▶ [Requirement]
Your response should consist of the full data, set down exactly.

════════════════════

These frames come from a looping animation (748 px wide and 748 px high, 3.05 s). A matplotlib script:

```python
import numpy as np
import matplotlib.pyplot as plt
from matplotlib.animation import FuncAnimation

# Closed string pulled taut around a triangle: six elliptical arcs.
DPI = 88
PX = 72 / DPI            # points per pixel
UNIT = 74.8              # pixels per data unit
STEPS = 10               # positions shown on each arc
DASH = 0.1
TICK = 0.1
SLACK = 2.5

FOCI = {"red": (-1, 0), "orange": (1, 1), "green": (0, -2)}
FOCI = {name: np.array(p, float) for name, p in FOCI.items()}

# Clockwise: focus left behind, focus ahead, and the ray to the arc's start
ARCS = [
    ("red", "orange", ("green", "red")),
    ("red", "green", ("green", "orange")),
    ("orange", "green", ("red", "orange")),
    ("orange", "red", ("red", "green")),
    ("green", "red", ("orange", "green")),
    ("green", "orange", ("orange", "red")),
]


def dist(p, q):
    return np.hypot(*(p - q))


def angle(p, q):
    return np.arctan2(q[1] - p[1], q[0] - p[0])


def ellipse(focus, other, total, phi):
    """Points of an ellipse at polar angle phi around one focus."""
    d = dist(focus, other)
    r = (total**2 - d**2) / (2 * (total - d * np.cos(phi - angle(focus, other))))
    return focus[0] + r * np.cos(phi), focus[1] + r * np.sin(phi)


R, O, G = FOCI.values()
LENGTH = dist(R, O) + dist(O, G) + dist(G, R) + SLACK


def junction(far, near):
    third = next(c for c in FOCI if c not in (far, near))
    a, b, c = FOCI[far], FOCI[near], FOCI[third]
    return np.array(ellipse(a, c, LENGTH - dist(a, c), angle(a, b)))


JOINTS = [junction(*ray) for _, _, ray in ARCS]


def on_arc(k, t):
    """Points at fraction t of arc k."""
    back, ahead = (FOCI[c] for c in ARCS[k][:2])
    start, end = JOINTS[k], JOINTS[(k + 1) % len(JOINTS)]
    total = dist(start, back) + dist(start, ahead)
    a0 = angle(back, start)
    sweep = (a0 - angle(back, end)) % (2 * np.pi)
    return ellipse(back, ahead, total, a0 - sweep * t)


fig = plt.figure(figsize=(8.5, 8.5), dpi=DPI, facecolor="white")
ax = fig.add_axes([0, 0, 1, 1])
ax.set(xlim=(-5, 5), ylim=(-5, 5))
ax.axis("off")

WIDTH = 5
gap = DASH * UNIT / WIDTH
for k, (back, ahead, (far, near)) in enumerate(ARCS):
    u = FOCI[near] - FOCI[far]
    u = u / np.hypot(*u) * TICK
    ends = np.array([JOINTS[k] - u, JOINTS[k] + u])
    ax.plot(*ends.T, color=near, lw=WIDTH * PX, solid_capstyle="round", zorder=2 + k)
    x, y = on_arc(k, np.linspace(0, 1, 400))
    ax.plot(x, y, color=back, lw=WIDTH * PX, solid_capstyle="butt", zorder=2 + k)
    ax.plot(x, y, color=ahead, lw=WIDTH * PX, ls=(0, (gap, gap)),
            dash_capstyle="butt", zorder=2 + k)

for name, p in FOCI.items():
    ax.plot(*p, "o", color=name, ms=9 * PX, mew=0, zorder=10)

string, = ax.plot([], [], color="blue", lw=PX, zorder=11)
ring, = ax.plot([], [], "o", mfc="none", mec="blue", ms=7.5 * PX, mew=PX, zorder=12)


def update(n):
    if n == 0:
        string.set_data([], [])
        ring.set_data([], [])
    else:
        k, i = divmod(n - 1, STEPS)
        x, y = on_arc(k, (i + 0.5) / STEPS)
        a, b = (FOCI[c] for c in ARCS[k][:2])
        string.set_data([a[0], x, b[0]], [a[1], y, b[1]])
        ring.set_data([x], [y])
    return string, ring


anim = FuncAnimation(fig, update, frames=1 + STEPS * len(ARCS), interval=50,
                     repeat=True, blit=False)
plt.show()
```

════════════════════

▶ [Your response]
These frames come from a looping animation (748 px wide and 748 px high, 3.05 s). A matplotlib script:

```python
import numpy as np
import matplotlib.pyplot as plt
from matplotlib.animation import FuncAnimation

# Closed string pulled taut around a triangle: six elliptical arcs.
DPI = 88
PX = 72 / DPI            # points per pixel
UNIT = 74.8              # pixels per data unit
STEPS = 10               # positions shown on each arc
DASH = 0.1
TICK = 0.1
SLACK = 2.5

FOCI = {"red": (-1, 0), "orange": (1, 1), "green": (0, -2)}
FOCI = {name: np.array(p, float) for name, p in FOCI.items()}

# Clockwise: focus left behind, focus ahead, and the ray to the arc's start
ARCS = [
    ("red", "orange", ("green", "red")),
    ("red", "green", ("green", "orange")),
    ("orange", "green", ("red", "orange")),
    ("orange", "red", ("red", "green")),
    ("green", "red", ("orange", "green")),
    ("green", "orange", ("orange", "red")),
]


def dist(p, q):
    return np.hypot(*(p - q))


def angle(p, q):
    return np.arctan2(q[1] - p[1], q[0] - p[0])


def ellipse(focus, other, total, phi):
    """Points of an ellipse at polar angle phi around one focus."""
    d = dist(focus, other)
    r = (total**2 - d**2) / (2 * (total - d * np.cos(phi - angle(focus, other))))
    return focus[0] + r * np.cos(phi), focus[1] + r * np.sin(phi)


R, O, G = FOCI.values()
LENGTH = dist(R, O) + dist(O, G) + dist(G, R) + SLACK


def junction(far, near):
    third = next(c for c in FOCI if c not in (far, near))
    a, b, c = FOCI[far], FOCI[near], FOCI[third]
    return np.array(ellipse(a, c, LENGTH - dist(a, c), angle(a, b)))


JOINTS = [junction(*ray) for _, _, ray in ARCS]


def on_arc(k, t):
    """Points at fraction t of arc k."""
    back, ahead = (FOCI[c] for c in ARCS[k][:2])
    start, end = JOINTS[k], JOINTS[(k + 1) % len(JOINTS)]
    total = dist(start, back) + dist(start, ahead)
    a0 = angle(back, start)
    sweep = (a0 - angle(back, end)) % (2 * np.pi)
    return ellipse(back, ahead, total, a0 - sweep * t)


fig = plt.figure(figsize=(8.5, 8.5), dpi=DPI, facecolor="white")
ax = fig.add_axes([0, 0, 1, 1])
ax.set(xlim=(-5, 5), ylim=(-5, 5))
ax.axis("off")

WIDTH = 5
gap = DASH * UNIT / WIDTH
for k, (back, ahead, (far, near)) in enumerate(ARCS):
    u = FOCI[near] - FOCI[far]
    u = u / np.hypot(*u) * TICK
    ends = np.array([JOINTS[k] - u, JOINTS[k] + u])
    ax.plot(*ends.T, color=near, lw=WIDTH * PX, solid_capstyle="round", zorder=2 + k)
    x, y = on_arc(k, np.linspace(0, 1, 400))
    ax.plot(x, y, color=back, lw=WIDTH * PX, solid_capstyle="butt", zorder=2 + k)
    ax.plot(x, y, color=ahead, lw=WIDTH * PX, ls=(0, (gap, gap)),
            dash_capstyle="butt", zorder=2 + k)

for name, p in FOCI.items():
    ax.plot(*p, "o", color=name, ms=9 * PX, mew=0, zorder=10)

string, = ax.plot([], [], color="blue", lw=PX, zorder=11)
ring, = ax.plot([], [], "o", mfc="none", mec="blue", ms=7.5 * PX, mew=PX, zorder=12)


def update(n):
    if n == 0:
        string.set_data([], [])
        ring.set_data([], [])
    else:
        k, i = divmod(n - 1, STEPS)
        x, y = on_arc(k, (i + 0.5) / STEPS)
        a, b = (FOCI[c] for c in ARCS[k][:2])
        string.set_data([a[0], x, b[0]], [a[1], y, b[1]])
        ring.set_data([x], [y])
    return string, ring


anim = FuncAnimation(fig, update, frames=1 + STEPS * len(ARCS), interval=50,
                     repeat=True, blit=False)
plt.show()
```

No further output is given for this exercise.